The present value of the tax saving due to the tax allowance based on depreciation is given by the present value of an annuity formula as follows

PV = Pmt x (1 - 1 / (1 + i)^{n}) / i PV = 6000 x (1 - 1 / (1 + 5%)^{4}) / 5% PV = 21,276

**Preset Value of the Net Income from the Project**

The present value of the net operating cash flow is also given by the present value of an annuity formula as follows

PV = Pmt x (1 - 1 / (1 + i)^{n}) / i PV = 32,000 x (1 - 1 / (1 + 5%)^{3}) / 5% PV = 113,470

**Preset Value of the Maintenance Cost**

The present value of the one off maintenance cost is given by the present value of a lump sum formula as follows:

PV = FV / (1 + i)^{n}PV = 6,400 / (1 + 5%)^{2}PV = 5,805

**Preset Value of the Salvage Value**

The present value of the salvage value of the equipment is also given by the present value of a lump sum formula as follows:

PV = FV / (1 + i)^{n}PV = 20,000 / (1 + 5%)^{4}PV = 16,454

**NPV of the Investment**

Finally, the NPV of the investment in the project is the sum of the present values of each cash flow as calculated above.

NPV = -120,000 + 21,276 + 113,470 - 5,805 + 16,454 NPV = 25,395

The positive NPV means that the investment in the project should be undertaken.

## About the Author

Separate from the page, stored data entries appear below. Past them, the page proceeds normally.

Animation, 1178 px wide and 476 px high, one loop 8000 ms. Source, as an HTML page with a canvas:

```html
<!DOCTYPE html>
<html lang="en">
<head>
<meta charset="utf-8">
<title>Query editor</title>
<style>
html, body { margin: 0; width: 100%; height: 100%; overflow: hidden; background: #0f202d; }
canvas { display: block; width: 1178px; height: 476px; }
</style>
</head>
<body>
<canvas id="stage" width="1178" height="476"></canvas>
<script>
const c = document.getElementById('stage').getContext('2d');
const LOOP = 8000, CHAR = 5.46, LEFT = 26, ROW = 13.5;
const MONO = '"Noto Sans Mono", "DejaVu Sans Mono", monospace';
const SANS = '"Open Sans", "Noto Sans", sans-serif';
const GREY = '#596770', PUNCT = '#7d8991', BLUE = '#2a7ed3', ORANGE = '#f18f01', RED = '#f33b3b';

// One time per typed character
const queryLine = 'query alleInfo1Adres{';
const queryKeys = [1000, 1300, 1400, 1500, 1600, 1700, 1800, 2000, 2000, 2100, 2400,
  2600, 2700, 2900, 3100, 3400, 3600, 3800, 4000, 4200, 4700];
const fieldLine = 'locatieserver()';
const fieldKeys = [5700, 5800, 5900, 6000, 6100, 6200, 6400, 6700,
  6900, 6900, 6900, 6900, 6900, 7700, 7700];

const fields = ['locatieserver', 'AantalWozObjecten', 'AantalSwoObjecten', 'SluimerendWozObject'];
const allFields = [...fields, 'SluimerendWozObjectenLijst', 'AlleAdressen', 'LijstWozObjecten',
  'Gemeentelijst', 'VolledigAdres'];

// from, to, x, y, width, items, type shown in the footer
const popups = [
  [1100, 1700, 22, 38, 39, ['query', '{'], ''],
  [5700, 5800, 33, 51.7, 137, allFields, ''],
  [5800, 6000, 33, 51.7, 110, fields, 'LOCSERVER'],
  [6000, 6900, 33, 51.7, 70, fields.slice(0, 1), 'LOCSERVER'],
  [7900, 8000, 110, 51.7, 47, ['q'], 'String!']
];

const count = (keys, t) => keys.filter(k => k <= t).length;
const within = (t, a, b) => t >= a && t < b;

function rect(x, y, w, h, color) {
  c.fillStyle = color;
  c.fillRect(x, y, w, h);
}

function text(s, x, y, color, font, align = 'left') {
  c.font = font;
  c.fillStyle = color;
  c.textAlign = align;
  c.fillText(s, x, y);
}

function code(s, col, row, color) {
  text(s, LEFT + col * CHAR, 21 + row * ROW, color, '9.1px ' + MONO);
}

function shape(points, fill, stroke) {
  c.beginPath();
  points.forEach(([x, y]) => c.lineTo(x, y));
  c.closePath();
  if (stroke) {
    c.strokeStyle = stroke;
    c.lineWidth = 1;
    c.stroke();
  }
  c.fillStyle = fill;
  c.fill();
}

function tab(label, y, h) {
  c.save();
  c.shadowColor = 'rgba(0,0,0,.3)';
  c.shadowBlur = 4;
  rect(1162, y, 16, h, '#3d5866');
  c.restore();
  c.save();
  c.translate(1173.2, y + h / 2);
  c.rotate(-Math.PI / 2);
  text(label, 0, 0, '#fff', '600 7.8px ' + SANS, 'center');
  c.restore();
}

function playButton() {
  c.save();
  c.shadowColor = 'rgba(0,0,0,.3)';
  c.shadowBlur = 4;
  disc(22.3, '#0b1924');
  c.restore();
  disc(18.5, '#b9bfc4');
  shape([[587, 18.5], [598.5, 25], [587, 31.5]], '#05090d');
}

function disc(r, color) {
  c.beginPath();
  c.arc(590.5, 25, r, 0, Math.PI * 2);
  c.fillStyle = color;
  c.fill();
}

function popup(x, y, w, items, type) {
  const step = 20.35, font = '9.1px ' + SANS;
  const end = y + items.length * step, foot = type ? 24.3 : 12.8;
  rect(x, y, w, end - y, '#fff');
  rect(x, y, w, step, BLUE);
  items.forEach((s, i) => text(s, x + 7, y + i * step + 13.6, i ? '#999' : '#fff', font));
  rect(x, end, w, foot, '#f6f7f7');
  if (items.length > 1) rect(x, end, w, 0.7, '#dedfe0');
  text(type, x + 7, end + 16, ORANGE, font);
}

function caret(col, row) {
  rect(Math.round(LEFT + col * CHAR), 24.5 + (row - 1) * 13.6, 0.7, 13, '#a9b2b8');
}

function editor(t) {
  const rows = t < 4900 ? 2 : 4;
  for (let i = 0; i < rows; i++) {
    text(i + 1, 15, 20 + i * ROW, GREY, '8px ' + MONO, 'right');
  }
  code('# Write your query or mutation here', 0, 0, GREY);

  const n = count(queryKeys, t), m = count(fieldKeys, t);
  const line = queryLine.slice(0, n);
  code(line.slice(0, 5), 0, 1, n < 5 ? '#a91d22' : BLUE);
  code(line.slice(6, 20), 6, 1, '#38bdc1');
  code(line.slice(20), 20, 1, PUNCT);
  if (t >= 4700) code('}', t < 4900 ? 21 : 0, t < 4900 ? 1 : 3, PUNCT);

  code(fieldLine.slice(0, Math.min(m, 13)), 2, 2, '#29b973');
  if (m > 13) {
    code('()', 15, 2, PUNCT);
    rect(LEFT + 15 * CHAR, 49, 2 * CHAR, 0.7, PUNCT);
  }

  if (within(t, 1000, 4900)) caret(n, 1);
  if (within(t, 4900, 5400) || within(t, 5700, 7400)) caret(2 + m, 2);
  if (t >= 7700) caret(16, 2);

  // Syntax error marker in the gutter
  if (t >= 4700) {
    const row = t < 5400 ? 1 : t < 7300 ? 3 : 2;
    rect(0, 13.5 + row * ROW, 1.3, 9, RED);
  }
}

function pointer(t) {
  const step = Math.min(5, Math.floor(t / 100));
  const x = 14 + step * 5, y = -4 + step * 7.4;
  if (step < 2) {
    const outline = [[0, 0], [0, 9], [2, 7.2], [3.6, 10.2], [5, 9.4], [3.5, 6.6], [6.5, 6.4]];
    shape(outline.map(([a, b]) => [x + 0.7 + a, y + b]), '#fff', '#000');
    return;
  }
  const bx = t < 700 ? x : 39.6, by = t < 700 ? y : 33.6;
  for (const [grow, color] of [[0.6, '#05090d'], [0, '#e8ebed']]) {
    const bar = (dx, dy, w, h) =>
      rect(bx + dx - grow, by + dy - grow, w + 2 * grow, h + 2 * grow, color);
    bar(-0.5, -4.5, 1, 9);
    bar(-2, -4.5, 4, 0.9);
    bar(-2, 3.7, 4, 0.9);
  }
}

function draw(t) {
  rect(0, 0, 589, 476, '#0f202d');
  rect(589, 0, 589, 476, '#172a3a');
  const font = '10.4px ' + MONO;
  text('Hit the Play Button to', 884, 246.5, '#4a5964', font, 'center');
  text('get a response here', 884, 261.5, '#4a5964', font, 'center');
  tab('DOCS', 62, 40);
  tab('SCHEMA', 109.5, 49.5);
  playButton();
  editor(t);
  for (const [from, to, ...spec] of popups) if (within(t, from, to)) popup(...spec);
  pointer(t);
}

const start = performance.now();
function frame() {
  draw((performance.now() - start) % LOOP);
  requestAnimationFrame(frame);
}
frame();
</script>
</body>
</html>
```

Chartered accountant Michael Brown is the founder and CEO of Double Entry Bookkeeping. He has worked as an accountant and consultant for more than 25 years and has built financial models for all types of industries. He has been the CFO or controller of both small and medium sized companies and has run small businesses of his own. He has been a manager and an auditor with Deloitte, a big 4 accountancy firm, and holds a degree from Loughborough University.